Your task is to copy every line of the entries that holds the word "label".

> _Material provided_
┏━━

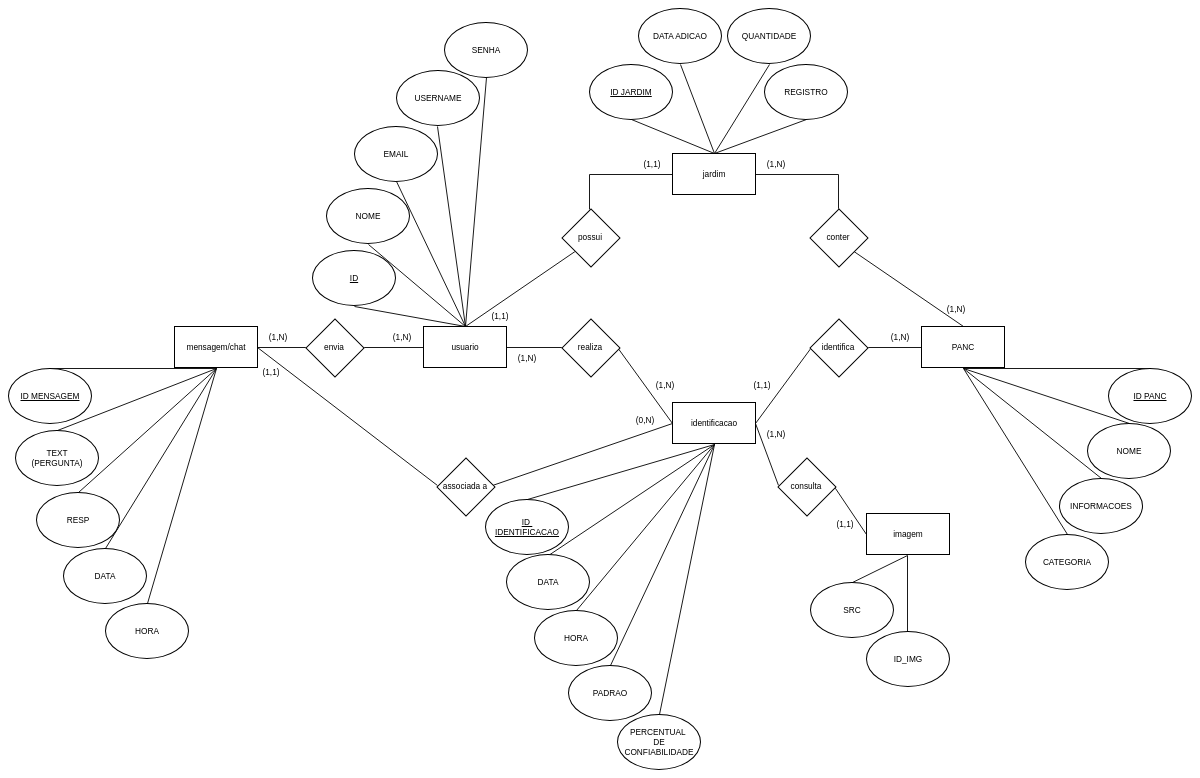
<!DOCTYPE html>
<html lang="pt">
<head>
<meta charset="utf-8">
<title>Diagrama entidade-relacionamento</title>
<style>
:root { --paper: #fff; --ink: #000; }
* { box-sizing: border-box; }
html, body { margin: 0; background: var(--paper); }
.diagram {
  position: relative; width: 1200px; height: 778px; overflow: hidden;
  background: var(--paper); color: var(--ink);
  font: 8.3px/10px "Liberation Sans", Helvetica, Arial, sans-serif;
}
.connectors { position: absolute; inset: 0; fill: none; stroke: var(--ink); stroke-width: 0.9; }
.entity, .attribute, .relation, .cardinality {
  position: absolute; left: var(--x); top: var(--y);
  transform: translate(-50%, -50%);
  display: flex; align-items: center; justify-content: center;
  text-align: center; white-space: nowrap;
}
.entity, .attribute { width: 84px; background: var(--paper); border: 1px solid var(--ink); }
.entity { height: 42px; }
.attribute { height: 56px; border-radius: 50%; }
.key { text-decoration: underline; }
.relation { width: 56px; height: 56px; isolation: isolate; }
.relation::before {
  content: ""; position: absolute; z-index: -1; left: 8px; top: 8px; width: 40px; height: 40px;
  background: var(--paper); border: 1px solid var(--ink); transform: rotate(45deg);
}
</style>
</head>
<body>
<main class="diagram">
  <svg class="connectors" width="1200" height="778" viewBox="0 0 1200 778" aria-hidden="true">
    <g transform="translate(.5 .5)">
      <g id="usuario-attributes">
        <path d="M486 77L465 326M437 126L465 326M396 181L465 326M368 244L465 326M354 306L465 326"/>
      </g>
      <g id="jardim-attributes">
        <path d="M631 119L714 153L680 64M769 64L714 153L806 119"/>
      </g>
      <g id="mensagem-attributes">
        <path d="M50 368H216L57 430M78 492L216 368L105 548M147 603L216 368"/>
      </g>
      <g id="panc-attributes">
        <path d="M1150 368H963L1129 423M1101 478L963 368L1067 534"/>
      </g>
      <g id="identificacao-attributes">
        <path d="M527 499L714 444L548 555M576 610L714 444L610 665M659 714L714 444"/>
      </g>
      <g id="imagem-attributes">
        <path d="M852 582L907 555V631"/>
      </g>
      <g id="relations">
        <path d="M257 347H306M361 347H424M506 347H562M617 347L672 423"/>
        <path d="M465 326L576 250M589 209V174H672M755 174H838V209M852 250L963 326"/>
        <path d="M921 347H866M811 347L755 423L778 485M833 485L866 534"/>
        <path d="M257 347L437 485M492 485L672 423"/>
      </g>
    </g>
  </svg>

  <section aria-label="usuario">
    <div class="attribute" style="--x:486px;--y:50px">SENHA</div>
    <div class="attribute" style="--x:438px;--y:98px">USERNAME</div>
    <div class="attribute" style="--x:396px;--y:154px">EMAIL</div>
    <div class="attribute" style="--x:368px;--y:216px">NOME</div>
    <div class="attribute key" style="--x:354px;--y:278px">ID</div>
    <div class="entity" style="--x:465px;--y:347px">usuario</div>
  </section>

  <section aria-label="jardim">
    <div class="attribute key" style="--x:631px;--y:92px">ID JARDIM</div>
    <div class="attribute" style="--x:680px;--y:36px">DATA ADICAO</div>
    <div class="attribute" style="--x:769px;--y:36px">QUANTIDADE</div>
    <div class="attribute" style="--x:806px;--y:92px">REGISTRO</div>
    <div class="entity" style="--x:714px;--y:174px">jardim</div>
  </section>

  <section aria-label="mensagem/chat">
    <div class="entity" style="--x:216px;--y:347px">mensagem/chat</div>
    <div class="attribute key" style="--x:50px;--y:396px">ID MENSAGEM</div>
    <div class="attribute" style="--x:57px;--y:458px">TEXT<br>(PERGUNTA)</div>
    <div class="attribute" style="--x:78px;--y:520px">RESP</div>
    <div class="attribute" style="--x:105px;--y:576px">DATA</div>
    <div class="attribute" style="--x:147px;--y:631px">HORA</div>
  </section>

  <section aria-label="identificacao">
    <div class="entity" style="--x:714px;--y:423px">identificacao</div>
    <div class="attribute key" style="--x:527px;--y:527px"><span>ID&nbsp;<br>IDENTIFICACAO</span></div>
    <div class="attribute" style="--x:548px;--y:582px">DATA</div>
    <div class="attribute" style="--x:576px;--y:638px">HORA</div>
    <div class="attribute" style="--x:610px;--y:693px">PADRAO</div>
    <div class="attribute" style="--x:659px;--y:742px">PERCENTUAL&nbsp;<br>DE<br>CONFIABILIDADE</div>
  </section>

  <section aria-label="imagem">
    <div class="entity" style="--x:908px;--y:534px">imagem</div>
    <div class="attribute" style="--x:852px;--y:610px">SRC</div>
    <div class="attribute" style="--x:908px;--y:659px">ID_IMG</div>
  </section>

  <section aria-label="PANC">
    <div class="entity" style="--x:963px;--y:347px">PANC</div>
    <div class="attribute key" style="--x:1150px;--y:396px">ID PANC</div>
    <div class="attribute" style="--x:1129px;--y:451px">NOME</div>
    <div class="attribute" style="--x:1101px;--y:506px">INFORMACOES</div>
    <div class="attribute" style="--x:1067px;--y:562px">CATEGORIA</div>
  </section>

  <section aria-label="Relacionamentos">
    <div class="relation" style="--x:590px;--y:237px">possui</div>
    <div class="relation" style="--x:838px;--y:237px">conter</div>
    <div class="relation" style="--x:334px;--y:347px">envia</div>
    <div class="relation" style="--x:590px;--y:347px">realiza</div>
    <div class="relation" style="--x:838px;--y:347px">identifica</div>
    <div class="relation" style="--x:465px;--y:486px">associada a</div>
    <div class="relation" style="--x:806px;--y:486px">consulta</div>
  </section>

  <section aria-label="Cardinalidades">
    <span class="cardinality" style="--x:652px;--y:164px">(1,1)</span>
    <span class="cardinality" style="--x:776px;--y:164px">(1,N)</span>
    <span class="cardinality" style="--x:500px;--y:316px">(1,1)</span>
    <span class="cardinality" style="--x:956px;--y:309px">(1,N)</span>
    <span class="cardinality" style="--x:278px;--y:337px">(1,N)</span>
    <span class="cardinality" style="--x:402px;--y:337px">(1,N)</span>
    <span class="cardinality" style="--x:527px;--y:358px">(1,N)</span>
    <span class="cardinality" style="--x:900px;--y:337px">(1,N)</span>
    <span class="cardinality" style="--x:271px;--y:372px">(1,1)</span>
    <span class="cardinality" style="--x:665px;--y:385px">(1,N)</span>
    <span class="cardinality" style="--x:762px;--y:385px">(1,1)</span>
    <span class="cardinality" style="--x:645px;--y:420px">(0,N)</span>
    <span class="cardinality" style="--x:776px;--y:434px">(1,N)</span>
    <span class="cardinality" style="--x:845px;--y:524px">(1,1)</span>
  </section>
</main>
</body>
</html>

┗━━

> _Task result_
  <section aria-label="usuario">
  <section aria-label="jardim">
  <section aria-label="mensagem/chat">
  <section aria-label="identificacao">
  <section aria-label="imagem">
  <section aria-label="PANC">
  <section aria-label="Relacionamentos">
  <section aria-label="Cardinalidades">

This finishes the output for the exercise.